angel investment can help level the playing field for female entrepreneurs - Susan Nightingale
Figures from the British Business Bank’s Small Business Equity Tracker last year showed that for every £1 of equity investment in the UK during 2021, female founders received just 2p. Male founders received 84p and mixed-gender teams got 14p.
Last year, the Scottish Government published the Pathways report – an independent review into women in entrepreneurship – which looked at some of the barriers to female entrepreneurship. Among them, the fact that women typically receive far less investment than men at all stages of the entrepreneurial journey was highlighted as one of the top five reasons why women are less likely to start their own businesses.
Of the Scottish companies that received external investment in 2022, only 12 per cent were female-led, compared to 73 per cent led by men. For everyone working in small business finance, our aim must be to get that to a 50:50 ratio where female founders have access to the same opportunities as their male counterparts.
There are some great initiatives already under way across Scotland to help close the gap, with a number of groups focused on encouraging female angel investment. Angel investors are private investors focused on financing small business ventures in exchange for equity. Unlike a venture capital firm that uses an investment fund, angels use their own finance.
Women angels play a critical role in supporting female entrepreneurship and early-stage businesses. Research shows that women are 50 per cent more likely to back female-led companies, so one of the potential solutions lies in increasing the number of women investing in smaller businesses.

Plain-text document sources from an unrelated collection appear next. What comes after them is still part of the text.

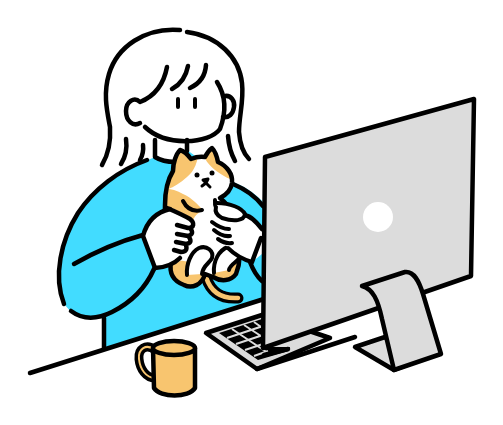
<!DOCTYPE html>
<html lang="en">
<head>
<meta charset="utf-8">
<title>Working with a cat at the desk</title>
<style>
:root {
  --paper: #ffffff;
  --ink: #000000;
  --sweater: #42dcff;
  --ginger: #f8c56f;
  --mug: #f8c56f;
  --metal: #dcdcdc;
}
html, body { margin: 0; background: var(--paper); overflow: hidden; }
.illustration { display: block; width: 503px; height: 425px; }
.line { fill: none; stroke: var(--ink); stroke-width: 4.5; stroke-linecap: round; stroke-linejoin: round; }
.outlined { stroke: var(--ink); stroke-width: 4.5; stroke-linecap: round; stroke-linejoin: round; }
.thin { stroke-width: 4; }
.sweater { fill: var(--sweater); }
.paper { fill: var(--paper); }
.ginger { fill: var(--ginger); }
.metal { fill: var(--metal); }
.mug { fill: var(--mug); }
.ink { fill: var(--ink); }
.key-gap { fill: none; stroke: var(--metal); stroke-width: 2; }
</style>
</head>
<body>
<svg class="illustration" viewBox="0 0 503 425" role="img" aria-label="A person at a desk holds a ginger and white cat behind a computer screen, with a mug on the desk">
  <defs>
    <path id="cat-shape" d="M173 171C173 163 176 154 180 150C184 151 188 155 191 159Q198 156 205 157Q208 151 212 148Q216 152 218 162C227 166 233 174 232 183C231 190 226 195 220 198C230 206 236 220 237 236C241 250 240 264 236 274C231 281 221 282 213 277L205 274C202 285 192 289 184 285C173 281 169 273 171 262C167 246 164 223 165 205C165 191 168 179 173 171Z"/>
    <clipPath id="cat-clip"><use href="#cat-shape"/></clipPath>
  </defs>

  <g id="sweater">
    <path class="sweater" d="M148 160C119 170 94 189 78 213C62 239 54 273 63 302C72 317 88 321 104 317V348L264 299V203C256 194 245 186 230 181L187 150L155 157Z"/>
    <path class="line" d="M147 160C119 170 94 189 78 213C61 240 53 276 64 304"/>
    <path class="line" d="M71 311C83 320 98 319 112 312C132 302 146 287 154 269"/>
    <path class="line" d="M74 264C95 252 117 242 143 235"/>
    <path class="line" d="M104 318V348"/>
    <path class="line" d="M233 184Q252 192 263 206M250 262Q255 275 262 281"/>
  </g>

  <g id="head">
    <path class="paper" d="M155 138V158Q168 166 177 161L187 152V138Z"/>
    <path class="line" d="M155 140V157Q163 162 175 162M187 140V151"/>
    <path class="line" d="M180 30C145 27 117 47 109 74C103 94 107 111 110 127C111 143 108 155 102 165"/>
    <path class="line" d="M187 32C218 36 239 57 242 83C244 101 239 116 239 132C240 145 243 153 249 159"/>
    <path class="line" d="M126 139Q128 153 121 164M143 145Q144 153 140 160M228 136Q229 150 235 161"/>
    <path class="line" d="M167 67C164 83 155 96 140 102C134 96 126 102 126 111C126 121 133 127 140 123"/>
    <path class="line" d="M188 66Q185 82 172 89M206 65Q205 81 190 88"/>
    <path class="line" d="M217 82C226 96 226 113 220 129C209 144 166 147 145 127"/>
    <path class="line" d="M225 96C231 95 235 101 234 107C233 114 229 118 223 117"/>
    <path class="line thin" d="M178 99V107M195 99V107"/>
  </g>

  <g id="desk-edge">
    <path class="line" d="M30 373L264 299"/>
  </g>

  <g id="cat">
    <path class="line" d="M206 277C211 293 222 299 238 298" style="stroke-width:11"/>
    <path d="M206 277C211 293 222 299 238 298" fill="none" stroke="var(--ginger)" stroke-width="4.5" stroke-linecap="round"/>
    <use href="#cat-shape" class="paper"/>
    <g clip-path="url(#cat-clip)">
      <path class="ginger" d="M160 140H200C199 158 196 170 187 177C180 183 174 187 168 189L160 188Z"/>
      <path class="ginger" d="M204 140H240V180Q231 181 224 176C214 170 207 164 204 156Z"/>
      <path class="ginger" d="M160 189Q173 188 183 194C192 198 197 204 203 210C194 215 191 221 193 229L189 248Q176 250 168 246Z"/>
      <path class="ginger" d="M166 262Q182 258 194 264Q202 267 207 276L200 292H166Z"/>
      <path class="ginger" d="M213 270Q219 261 229 263Q236 264 243 257V286H209Z"/>
    </g>
    <use href="#cat-shape" class="line"/>
    <circle class="ink" cx="197" cy="175" r="2.5"/>
    <circle class="ink" cx="212" cy="173" r="2.5"/>
    <path class="line" style="stroke-width:3" d="M203 180L208 179L206 183ZM206 183L202 186M206 183L210 187"/>
    <path class="line thin" d="M183 201C187 209 194 212 202 210M215 200Q214 210 222 214"/>
    <path class="outlined thin paper" d="M187 275C186 264 191 252 199 248C207 245 214 251 212 258C210 263 203 265 202 274"/>
    <path class="outlined thin paper" d="M214 273C213 261 219 250 228 247C237 245 242 251 240 257C238 262 230 264 229 270"/>
  </g>

  <g id="hands">
    <path class="paper" d="M144 235C147 221 158 210 172 208L188 216Q195 221 194 229L191 248Q184 262 171 265L155 268Z"/>
    <path class="line" d="M155 268L143 236C147 221 157 212 170 209"/>
    <path class="line" d="M167 208C174 211 183 215 190 219C195 223 194 228 188 228L177 225M190 228Q195 234 188 236L177 234M189 237Q193 243 186 244L176 242M186 245Q188 252 181 252L174 250M155 268Q171 267 180 258"/>
    <path class="paper" d="M216 210C228 205 240 208 248 216L262 231V254L252 262Q235 257 221 240L211 222Z"/>
    <path class="line" d="M252 262L261 238M262 229C254 219 249 215 243 215"/>
    <path class="outlined thin paper" d="M217 203C230 203 242 208 245 214C244 221 234 222 222 218Q214 214 216 207"/>
    <path class="line thin" d="M212 222Q221 229 229 229M214 230Q222 237 230 236M218 239Q225 244 232 243M228 248Q238 258 252 262"/>
  </g>

  <g id="keyboard">
    <path class="outlined metal" d="M206 333L262 315L330 338L257 369Z"/>
    <path class="ink" d="M219 333L262 319V347L290 347L289 351L258 360Z"/>
    <path class="key-gap" d="M227 338L263 326M236 344L263 335M245 350L263 344M254 356L268 351M232 329L268 353M244 325L264 338M254 322L264 329"/>
    <path class="line" d="M257 369L355 337M264 355L288 349"/>
  </g>

  <g id="computer">
    <path class="outlined metal" d="M265 157L474 99L471 276L263 348Z"/>
    <circle class="paper" cx="378" cy="217" r="15"/>
    <path class="outlined metal" d="M355 347L385 337L410 364L394 370Z"/>
    <path class="outlined metal" d="M362 286L405 272C414 271 419 281 423 294L441 354L394 370L382 319C378 300 373 289 362 286Z"/>
  </g>

  <g id="mug">
    <path class="line" d="M155 350C146 343 138 349 139 359C140 369 146 378 155 378" style="stroke-width:9"/>
    <path d="M155 350C146 343 138 349 139 359C140 369 146 378 155 378" fill="none" stroke="var(--mug)" stroke-width="2"/>
    <path class="outlined mug" d="M153 348L154 388C160 398 189 398 195 388V348Z"/>
    <ellipse class="outlined mug" cx="174" cy="348" rx="21" ry="7"/>
  </g>
</svg>
</body>
</html>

However, we know there is a gap in the knowledge of this kind of investment among potential investors and founders with many women never having considered becoming an investor. We recently joined forces with Mint Ventures – Scotland’s female-led angel investment syndicate – to help raise awareness of the opportunities.
The syndicate is on a mission to support early-stage female-led firms to unlock the capital they need to grow, while also debunking the myth that women need to be wealthy to angel invest. The momentum is growing, with the group seeing increased numbers and having made its first investment into Dundee-based Heero Technologies in April. The female-founded cleantech start-up secured funding for the development of its app that guides homeowners through the process of energy-saving retrofit.

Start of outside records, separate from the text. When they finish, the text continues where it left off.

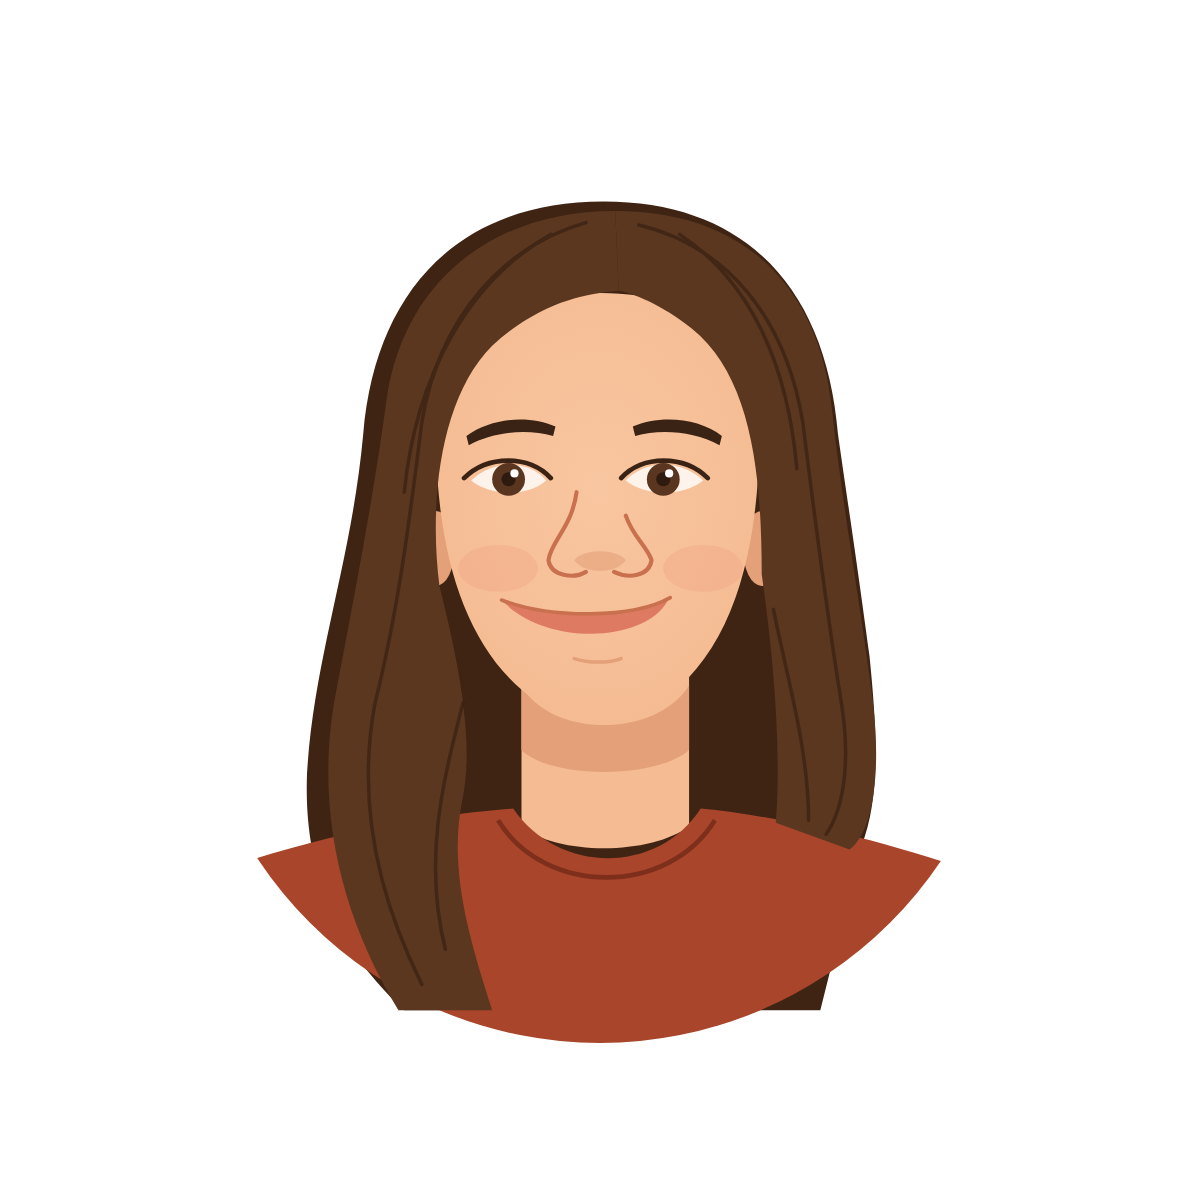
<!DOCTYPE html>
<html lang="en">
<head>
<meta charset="utf-8">
<title>Portrait Avatar</title>
<style>
  :root {
    --paper: #ffffff;
    --hair: #5b3720;
    --hair-deep: #3f2414;
    --hair-line: #2e1a0e;
    --skin: #f5bb92;
    --skin-shade: #e4a078;
    --skin-line: #c9714f;
    --shirt: #a8452a;
    --shirt-line: #7e2f1c;
    --eye-white: #fdf3ea;
    --iris: #5a3520;
    --brow: #3a2315;
    --lip: #df7a62;
    --blush: #f2a184;
  }
  html, body {
    margin: 0;
    padding: 0;
    width: 1200px;
    height: 1200px;
    overflow: hidden;
    background: var(--paper);
  }
  .avatar {
    display: block;
    width: 1200px;
    height: 1200px;
  }
</style>
</head>
<body>
<svg class="avatar" viewBox="0 0 1024 1024" role="img" aria-label="Illustrated avatar of a smiling woman with long wavy brown hair and a rust sweater">
  <defs>
    <clipPath id="badge-circle">
      <circle cx="512" cy="540" r="350"/>
    </clipPath>
    <radialGradient id="skin-glow" cx="0.5" cy="0.45" r="0.6">
      <stop offset="0" stop-color="#f8c6a0"/>
      <stop offset="1" stop-color="var(--skin)"/>
    </radialGradient>
  </defs>

  <rect class="backdrop" width="1024" height="1024" fill="var(--paper)"/>

  <!-- hair behind head -->
  <path class="hair-back" fill="var(--hair-deep)" d="M515 172 C390 172 320 250 310 370 C300 480 268 560 262 660 C258 760 300 820 345 862 L700 862 L735 722 C752 680 748 620 742 560 C730 470 722 420 715 370 C705 250 640 172 515 172 Z"/>

  <!-- neck -->
  <path class="neck" fill="var(--skin)" d="M445 560 L445 705 C475 730 555 730 588 705 L588 560 Z"/>
  <path class="neck-shade" fill="var(--skin-shade)" d="M445 585 C470 630 560 630 588 585 L588 640 C560 665 470 665 445 640 Z"/>

  <!-- sweater -->
  <g clip-path="url(#badge-circle)">
    <path class="sweater" fill="var(--shirt)" d="M120 770 C240 715 370 695 438 690 C475 745 560 748 598 690 C680 698 790 725 900 770 L900 1000 L120 1000 Z"/>
    <path class="sweater-collar" fill="none" stroke="var(--shirt-line)" stroke-width="4" d="M425 700 C465 765 570 765 610 700"/>
  </g>

  <!-- ears -->
  <ellipse class="ear" cx="372" cy="468" rx="16" ry="32" fill="var(--skin-shade)"/>
  <ellipse class="ear" cx="650" cy="468" rx="16" ry="32" fill="var(--skin-shade)"/>

  <!-- face -->
  <path class="face" fill="url(#skin-glow)" d="M372 380 C370 300 420 250 512 250 C605 250 650 300 648 380 C646 480 622 560 562 600 C530 622 492 622 460 600 C400 560 374 480 372 380 Z"/>
  <ellipse class="cheek" cx="425" cy="485" rx="34" ry="20" fill="var(--blush)" opacity="0.35"/>
  <ellipse class="cheek" cx="600" cy="485" rx="34" ry="20" fill="var(--blush)" opacity="0.35"/>

  <!-- eyebrows -->
  <path class="brow" fill="var(--brow)" d="M398 372 C420 356 452 354 474 364 L472 372 C450 366 422 368 400 380 Z"/>
  <path class="brow" fill="var(--brow)" d="M540 364 C562 354 596 356 616 372 L614 380 C592 368 564 366 542 372 Z"/>

  <!-- eyes -->
  <g class="eye">
    <path fill="var(--eye-white)" d="M402 410 C420 392 452 392 466 410 C450 424 420 424 402 410 Z"/>
    <circle cx="434" cy="409" r="14" fill="var(--iris)"/>
    <circle cx="434" cy="409" r="6" fill="var(--hair-line)"/>
    <circle cx="439" cy="404" r="3.5" fill="#fff"/>
    <path fill="none" stroke="var(--brow)" stroke-width="4" stroke-linecap="round" d="M396 408 C416 388 452 388 470 408"/>
  </g>
  <g class="eye">
    <path fill="var(--eye-white)" d="M534 410 C550 392 582 392 600 410 C582 424 552 424 534 410 Z"/>
    <circle cx="566" cy="409" r="14" fill="var(--iris)"/>
    <circle cx="566" cy="409" r="6" fill="var(--hair-line)"/>
    <circle cx="571" cy="404" r="3.5" fill="#fff"/>
    <path fill="none" stroke="var(--brow)" stroke-width="4" stroke-linecap="round" d="M530 408 C548 388 584 388 604 408"/>
  </g>

  <!-- nose -->
  <path class="nose" fill="none" stroke="var(--skin-line)" stroke-width="3.5" stroke-linecap="round" d="M492 420 C488 450 470 462 468 478 C470 492 490 494 500 488 M524 488 C536 494 554 492 556 478 C552 466 540 458 534 440"/>
  <path class="nose-tip" fill="var(--skin-shade)" opacity="0.6" d="M490 478 C498 468 526 468 534 478 C526 490 498 490 490 478 Z"/>

  <!-- mouth -->
  <path class="mouth" fill="var(--lip)" d="M430 514 C470 528 540 528 570 512 C552 548 468 552 430 514 Z"/>
  <path fill="none" stroke="var(--skin-line)" stroke-width="3" stroke-linecap="round" d="M428 512 C470 528 540 528 572 510"/>
  <path fill="none" stroke="var(--skin-shade)" stroke-width="3" stroke-linecap="round" d="M490 562 C502 566 520 566 530 562"/>

  <!-- front hair, left side -->
  <path class="hair-front" fill="var(--hair)" d="M525 180 C420 180 345 240 330 340 C318 430 300 520 285 600 C270 690 290 780 340 862 L420 862 C400 800 382 740 395 680 C405 630 390 560 375 500 C366 430 375 340 420 295 C460 258 500 250 528 248 Z"/>
  <!-- front hair, right side -->
  <path class="hair-front" fill="var(--hair)" d="M525 180 C640 180 700 250 710 350 C720 440 735 520 745 600 C752 660 745 710 725 725 L662 702 C667 640 660 560 650 490 C650 400 640 320 590 280 C565 260 540 250 528 248 Z"/>

  <!-- hair strands -->
  <g class="hair-strands" fill="none" stroke="var(--hair-line)" stroke-width="3" stroke-linecap="round" opacity="0.55">
    <path d="M500 190 C430 210 375 270 360 360 C350 440 340 520 320 600 C305 680 320 760 360 840"/>
    <path d="M470 200 C400 240 355 320 345 420"/>
    <path d="M395 600 C380 660 360 730 380 810"/>
    <path d="M545 192 C620 210 670 270 685 360 C695 440 705 520 718 600 C726 650 720 690 705 712"/>
    <path d="M580 200 C640 240 672 310 680 400"/>
    <path d="M660 520 C672 580 690 640 690 700"/>
  </g>
</svg>
</body>
</html>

While the figures demonstrate that there is still some way to go, it is hugely encouraging to see finance markets evolving in the right direction. Providing access to relevant, targeted information is key to growing Scotland’s female angel community and, by helping even more investors to get involved, we can ultimately help female-founded businesses and entrepreneurs with the finance they need to thrive.

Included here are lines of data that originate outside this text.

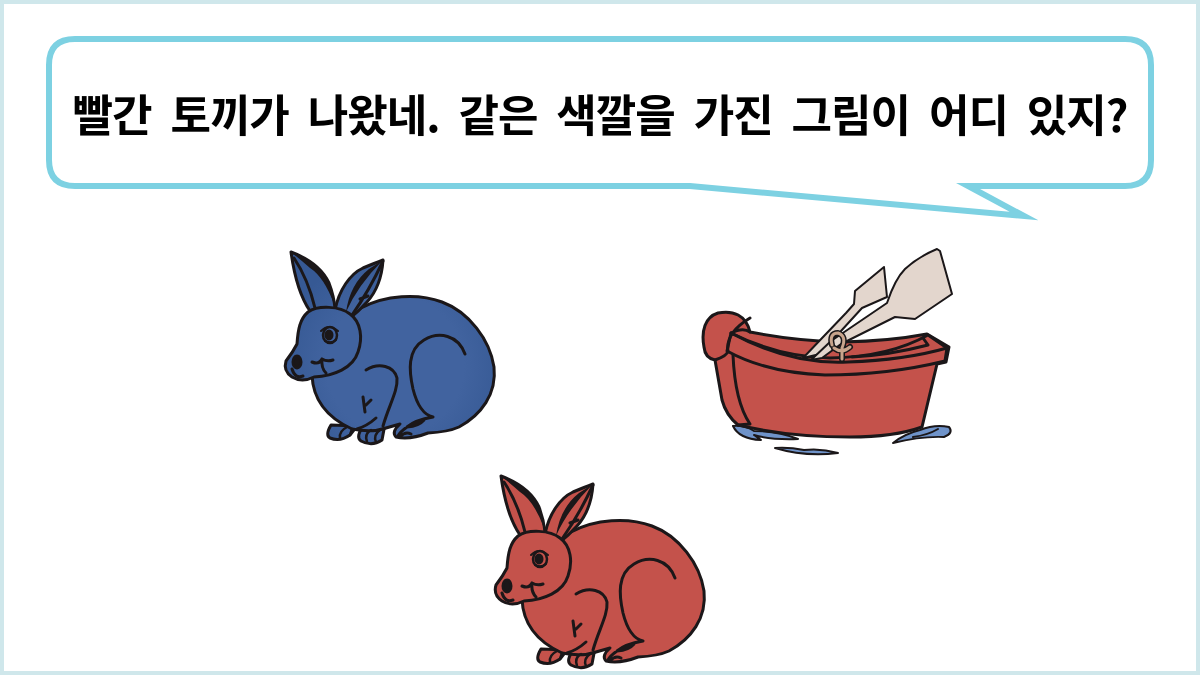
<!DOCTYPE html>
<html lang="ko">
<head>
<meta charset="utf-8">
<title>같은 색깔 찾기</title>
<style>
:root {
  --frame: #cfe7eb;
  --bubble: #7dd1e2;
  --ink: #1b1719;
  --blue: #41639f;
  --red: #c4524b;
  --wood: #e3d6cd;
  --water: #6f93c9;
}
* { box-sizing: border-box; margin: 0; }
html, body { width: 1200px; height: 675px; overflow: hidden; }
.slide {
  position: relative;
  width: 1200px;
  height: 675px;
  background: #fff;
  border: 4px solid var(--frame);
  overflow: hidden;
}
.scene { position: absolute; left: -4px; top: -4px; width: 1200px; height: 675px; }
.question {
  position: absolute;
  left: 42px;
  top: 32px;
  width: 1108px;
  height: 153px;
  display: flex;
  align-items: center;
  justify-content: center;
  font: 700 44px/1 "Noto Sans CJK KR", sans-serif;
  letter-spacing: -1px;
  word-spacing: 7.6px;
  white-space: nowrap;
  color: #000;
}
.bubble { fill: #fff; stroke: var(--bubble); stroke-width: 6; stroke-linejoin: miter; stroke-miterlimit: 12; }
.drawn { stroke: var(--ink); stroke-width: 3; stroke-linecap: round; stroke-linejoin: round; }
.line { fill: none; }
.solid { fill: var(--ink); }
.blue { fill: var(--blue); }
.red { fill: var(--red); }
.wood { fill: var(--wood); stroke-width: 2; }
.water { fill: var(--water); stroke-width: 2; }
</style>
</head>
<body>
<main class="slide">
  <svg class="scene" viewBox="0 0 1200 675" aria-hidden="true">
    <defs>
      <g id="rabbit" class="drawn">
        <path d="M331 425Q325 435 330 438Q340 442 350 435L357 426Z"/>
        <path d="M364 425Q355 437 361 441Q372 447 382 440L385 424Z"/>
        <path d="M361 308C385 295 418 293 442 302C469 312 490 340 494 367C497 394 481 415 459 427Q448 432 428 433Q410 440 396 437Q391 432 400 424L386 428Q372 433 352 429C328 418 313 401 312 375L320 330Z"/>
        <path d="M310 311C299 295 294 274 291 252C307 258 322 268 329 283Q334 296 335 309Z"/>
        <path d="M335 310C339 290 350 274 363 268Q375 263 383 260C382 276 377 291 367 302Q359 311 350 318Z"/>
        <path d="M308 312C318 305 340 306 350 314C361 322 363 338 358 352C353 368 334 376 314 377Q302 383 292 377Q283 371 286 361Q293 352 297 344C298 329 300 319 308 312Z"/>
        <path class="solid" stroke="none" d="M291 252Q322 263 329 284L334 304Q324 277 310 268Q301 260 291 252ZM383 260Q358 285 346 312Q350 284 369 269Z"/>
        <path class="line" d="M294 258Q308 279 315 308M383 261Q369 291 352 315M368 296L360 299"/>
        <ellipse class="solid" cx="297" cy="362" rx="4" ry="6"/>
        <path class="line" d="M292 369Q295 379 303 376M312 362Q319 365 322 359M322 359Q327 362 333 360M322 359Q321 368 326 373"/>
        <ellipse class="line" cx="330" cy="335" rx="7" ry="8" stroke-width="2.5"/>
        <ellipse class="solid" cx="329" cy="335" rx="3" ry="4"/>
        <path class="line" stroke-width="2" d="M321 331Q329 323 338 331M325 341Q331 344 336 340"/>
        <path class="line" d="M366 370C379 362 394 366 397 378C398 391 389 405 383 426M363 397L365 412M371 400L366 405M357 429Q367 426 376 418"/>
        <path class="line" d="M465 354C458 335 439 331 424 340C407 350 409 371 413 389C417 405 424 415 433 417M433 417Q415 420 407 427Q400 432 398 436M407 427Q419 426 424 420M411 434Q405 431 400 437"/>
        <path class="line" stroke-width="2.5" d="M340 438Q339 431 347 427M350 435L352 429M367 442Q364 434 371 430M376 442Q373 435 380 430"/>
      </g>
      <radialGradient id="blue-shade" gradientUnits="userSpaceOnUse" cx="395" cy="365" r="115">
        <stop offset=".6" stop-color="#41639f"/>
        <stop offset="1" stop-color="#365994"/>
      </radialGradient>
    </defs>

    <path class="bubble" d="M75 39H1125Q1151 39 1151 65V160Q1151 186 1125 186H968L1024 216L690 186H75Q49 186 49 160V65Q49 39 75 39Z"/>

    <use href="#rabbit" fill="url(#blue-shade)"/>
    <use href="#rabbit" class="red" x="210" y="224"/>

    <g class="drawn">
      <g id="waves">
        <path class="water" d="M733 426Q745 425 754 431Q778 431 798 439Q771 440 754 435L761 440Q739 439 733 426Z"/>
        <path class="water" d="M775 448Q789 447 804 450Q821 448 838 453Q805 457 775 448Z"/>
        <path class="water" d="M893 443Q904 434 920 430Q935 424 949 427Q954 433 944 437Q921 436 893 443Z"/>
        <path class="line" stroke-width="2" d="M913 437Q928 435 938 429"/>
      </g>
      <g id="boat">
        <path class="red" d="M750 332C746 315 733 310 718 313C705 317 701 331 704 347Q705 358 715 360L722 400Q726 415 738 425Q788 437 850 437Q894 437 922 427L937 364L946 362L949 347L927 334Q890 341 843 342Q795 341 750 332Z"/>
        <path class="red" d="M731 333Q779 357 830 358Q889 357 928 335L947 348L945 361Q888 375 825 375Q767 373 727 351Z"/>
        <path class="line" d="M731 333Q743 327 750 332M728 352Q725 333 750 318M715 360Q727 356 728 351M733 355Q735 402 750 424M731 333Q790 365 848 362Q905 360 947 348M852 357Q890 355 928 345L923 338M738 425L750 424"/>
      </g>
      <g id="oars">
        <path class="wood" d="M803 358L846 313L854 304L855 291L884 267L887 297L862 308L820 354Z"/>
        <path class="wood" d="M811 360L831 341L887 303Q895 279 905 269Q918 257 937 249L940 251L952 294L915 319L895 317L841 344L822 358Z"/>
        <path class="line" stroke-width="6" d="M832 345Q829 333 838 333Q847 336 842 348L842 359M834 348Q842 354 850 347"/>
        <path class="line" stroke-width="3" style="stroke:#c9a48c" d="M832 345Q829 333 838 333Q847 336 842 348L842 359M834 348Q842 354 850 347"/>
      </g>
    </g>
  </svg>
  <h1 class="question">빨간 토끼가 나왔네. 같은 색깔을 가진 그림이 어디 있지?</h1>
</main>
</body>
</html>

Susan Nightingale, UK Network Director, Scotland at the British Business Bank